• [Prompt] Locate every line in the records below that contains the word "hash", and copy each one.

• [Data provided]
*-*-*

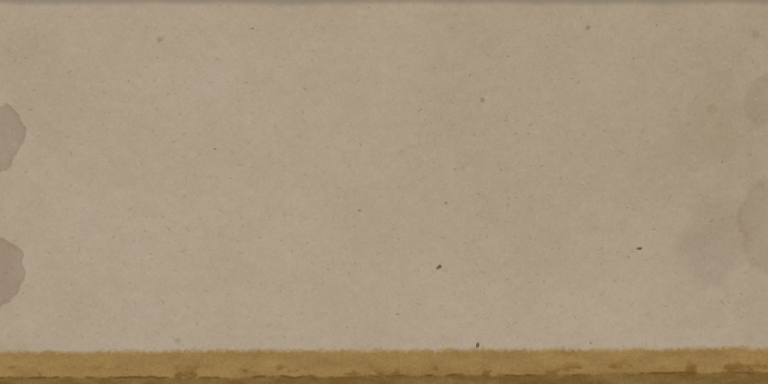
Write a Shadertoy shader that draws this texture.

```glsl
// Aged beige paper with tiny flecks, water stains and an ochre strip along the bottom.

float hash(vec2 p) {
    vec3 q = fract(vec3(p.xyx) * 0.1031);
    q += dot(q, q.yzx + 33.33);
    return fract((q.x + q.y) * q.z);
}

float noise(vec2 p) {
    vec2 i = floor(p), f = fract(p);
    f = f * f * (3.0 - 2.0 * f);
    return mix(mix(hash(i), hash(i + vec2(1, 0)), f.x),
               mix(hash(i + vec2(0, 1)), hash(i + vec2(1, 1)), f.x), f.y);
}

float fbm(vec2 p) {
    float sum = 0.0, gain = 0.5;
    for (int i = 0; i < 4; i++) {
        sum += gain * noise(p);
        p = p * 2.03 + 17.1;
        gain *= 0.5;
    }
    return sum / 0.9375;
}

// One randomly turned fleck in some cells of a grid; returns its coverage.
float flecks(vec2 p, float cells, float chance, float radius, float stretch, float blur) {
    vec2 cell = floor(p * cells);
    float pick = hash(cell + 3.7);
    vec2 offset = vec2(hash(cell + 11.3), hash(cell + 29.9)) * 0.6 + 0.2;
    vec2 d = p - (cell + offset) / cells;
    float turn = (hash(cell + 47.1) - 0.5) * 2.4;
    d = mat2(cos(turn), -sin(turn), sin(turn), cos(turn)) * d;
    d.x /= 1.0 + stretch * hash(cell + 61.7);
    float size = radius * mix(0.5, 1.0, hash(cell + 83.5));
    float strength = mix(0.2, 1.0, hash(cell + 97.3));
    return step(pick, chance) * strength * (1.0 - smoothstep(size - blur, size + blur, length(d)));
}

// Water stain: x is the filled inside, y the darker rim.
vec2 stain(vec2 p, vec2 centre, vec2 radii, float blur) {
    vec2 wobble = vec2(fbm(p * 14.0), fbm(p * 14.0 + 40.0)) - 0.5;
    float d = (length((p - centre + wobble * 0.06) / radii) - 1.0) * min(radii.x, radii.y);
    float inside = 1.0 - smoothstep(-blur, blur, d);
    return vec2(inside, inside * smoothstep(-0.014, 0.0, d));
}

void mainImage(out vec4 fragColor, in vec2 fragCoord) {
    vec2 p = fragCoord / iResolution.y;
    float px = 1.0 / iResolution.y;
    float soft = max(px, 0.0025);
    float x = p.x * iResolution.y / iResolution.x;

    // Paper: light lower left, darker upper right, cloudy, with isotropic grain
    float shade = smoothstep(0.15, 1.0, x) * smoothstep(0.08, 0.55, p.y);
    vec3 color = mix(vec3(0.676, 0.614, 0.530), vec3(0.652, 0.590, 0.502), shade);
    color += (fbm(p * 5.0) - 0.5) * vec3(0.030, 0.032, 0.036);
    color += (fbm(p * vec2(40.0, 52.0)) - 0.5) * 0.026;
    float grain = noise(p * 128.0) * 0.8 + noise(p * 250.0 + 9.3) * 1.2 - 1.0;
    color += grain * 0.017;

    // Soiling near the left and right margins
    float margin = (1.0 - smoothstep(0.02, 0.12, x)) + smoothstep(0.82, 0.98, x);
    float soil = margin * smoothstep(0.35, 0.65, fbm(p * 6.0 + 5.0));
    color -= soil * vec3(0.017, 0.020, 0.024);

    // Stains: centre and radii, with x measured from the nearer side
    vec4 stains[5] = vec4[5](
        vec4(-0.010, 0.648, 0.070, 0.092), vec4(-0.010, 0.305, 0.068, 0.090),
        vec4(0.005, 0.740, 0.050, 0.062), vec4(0.000, 0.415, 0.075, 0.125),
        vec4(0.140, 0.370, 0.085, 0.115));
    for (int i = 0; i < 5; i++) {
        bool left = i < 2;
        vec2 q = vec2(left ? p.x : iResolution.x * px - p.x, p.y);
        float blur = left ? soft : (i == 4 ? 0.026 : 0.007);
        vec2 s = stain(q, stains[i].xy, stains[i].zw, blur);
        color -= s.x * (left ? vec3(0.062, 0.068, 0.060) : vec3(0.029, 0.034, 0.030));
        color -= s.y * (left ? 0.016 : 0.006);
    }

    // Fine fibres, pale lint, rusty dots and a few crisp dark spots
    vec2 bent = p + 0.006 * (vec2(noise(p * 90.0), noise(p * 90.0 + 31.0)) - 0.5);
    color = mix(color, vec3(0.53, 0.45, 0.35), 0.42 * flecks(bent, 36.0, 0.45, 0.0022, 1.8, soft));
    color = mix(color, vec3(0.75, 0.69, 0.60), 0.36 * flecks(bent + 5.3, 31.0, 0.40, 0.0024, 1.8, soft));
    color = mix(color, vec3(0.50, 0.36, 0.22), 0.55 * flecks(bent + 2.1, 13.0, 0.18, 0.0030, 0.6, soft));
    color = mix(color, vec3(0.30, 0.24, 0.20), 0.85 * flecks(bent + 8.6, 5.0, 0.14, 0.0055, 0.4, soft));
    color = mix(color, vec3(0.51, 0.43, 0.32), 0.60 * flecks(bent + 14.2, 4.0, 0.10, 0.0120, 0.4, 0.004));

    // Soft uneven shadow along the top edge
    float topEdge = 0.995 + 0.010 * (fbm(vec2(p.x * 12.0, 3.0)) - 0.5);
    color = mix(color, vec3(0.49, 0.45, 0.39), 0.60 * smoothstep(topEdge - 0.014, topEdge + 0.006, p.y));

    // Ochre strip, slightly tilted, with a grainy upper edge
    float stripTop = 0.083 + 0.011 * x + 0.008 * (fbm(vec2(p.x * 30.0, 2.0)) - 0.5);
    stripTop += 0.007 * (noise(p * 120.0 + 70.0) - 0.5);
    float strip = 1.0 - smoothstep(stripTop - 0.010, stripTop + 0.008, p.y);
    vec3 ochre = vec3(0.578, 0.466, 0.282) + grain * 0.026;
    ochre += (fbm(p * vec2(14.0, 36.0)) - 0.5) * vec3(0.09, 0.09, 0.07);
    color = mix(color, ochre, strip);

    // Brown fold under the strip, grainy and darker in patches
    float fold = 0.016 + 0.016 * x * x + 0.012 * (fbm(vec2(p.x * 26.0, 7.0)) - 0.5);
    vec3 brown = vec3(0.475, 0.372, 0.208) + grain * 0.026;
    brown += (fbm(p * vec2(18.0, 45.0)) - 0.5) * 0.13;
    color = mix(color, brown, 1.0 - smoothstep(fold - 0.005, fold + 0.005, p.y));

    // Broken crease along the fold and rust that gathers toward the right
    float broken = smoothstep(0.42, 0.70, fbm(vec2(p.x * 34.0, 12.0)));
    float crease = 1.0 - smoothstep(0.0, 0.003 + soft, abs(p.y - fold));
    color = mix(color, vec3(0.36, 0.25, 0.12), crease * broken * 0.65);
    float rust = smoothstep(0.60 - 0.12 * x, 0.78, fbm(p * vec2(30.0, 44.0) + 60.0));
    float nearFold = 1.0 - smoothstep(0.0, 0.035, abs(p.y - fold - 0.008));
    color = mix(color, vec3(0.43, 0.30, 0.14), 0.65 * rust * nearFold);

    fragColor = vec4(color, 1.0);
}
```
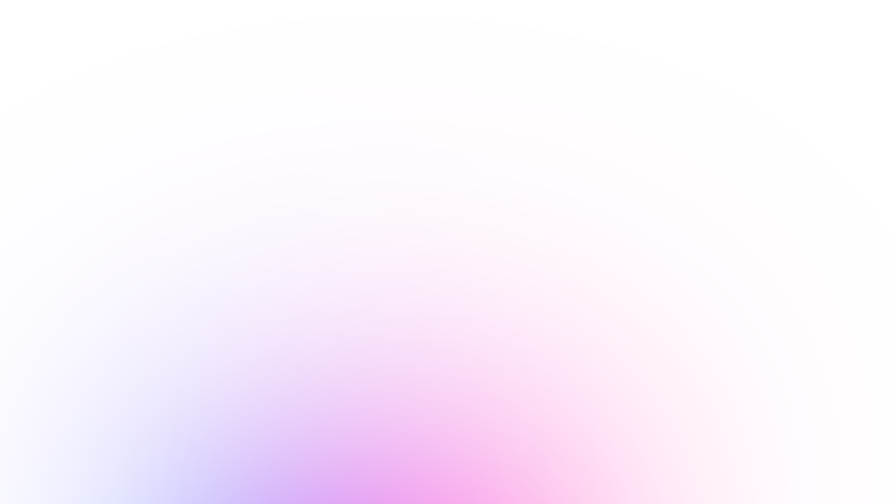
Reproduce this background procedurally as a WebGL 1 fragment shader.

```glsl
precision highp float;
// A soft violet-to-pink glow rising from the lower edge of a white field.
// Each colour channel loses light in its own bell curve across the width,
// and the offset centres of those curves turn the hue from blue to rose.

uniform vec2 u_resolution;

// Light absorbed per channel at a point in 0..1 canvas coordinates.
vec3 absorbedLight(vec2 p) {
    vec3 centre = vec3(0.26, 0.43, 0.55);
    vec3 spread = vec3(0.19, 0.27, 0.22) + 0.10 * p.y;
    vec3 offset = (p.x - centre) / spread;
    vec3 across = exp(-offset * offset);

    // Quick falloff near the base, then a long faint tail
    vec3 upward = exp(-p.y * vec3(2.9, 2.36, 2.2) - 3.08 * p.y * p.y);

    return vec3(0.17, 0.35, 0.07) * across * upward;
}

void main() {
    vec2 p = gl_FragCoord.xy / u_resolution;
    gl_FragColor = vec4(vec3(1.0) - absorbedLight(p), 1.0);
}
```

*-*-*

• [Response to this exercise]
float hash(vec2 p) {
    return mix(mix(hash(i), hash(i + vec2(1, 0)), f.x),
               mix(hash(i + vec2(0, 1)), hash(i + vec2(1, 1)), f.x), f.y);
    float pick = hash(cell + 3.7);
    vec2 offset = vec2(hash(cell + 11.3), hash(cell + 29.9)) * 0.6 + 0.2;
    float turn = (hash(cell + 47.1) - 0.5) * 2.4;
    d.x /= 1.0 + stretch * hash(cell + 61.7);
    float size = radius * mix(0.5, 1.0, hash(cell + 83.5));
    float strength = mix(0.2, 1.0, hash(cell + 97.3));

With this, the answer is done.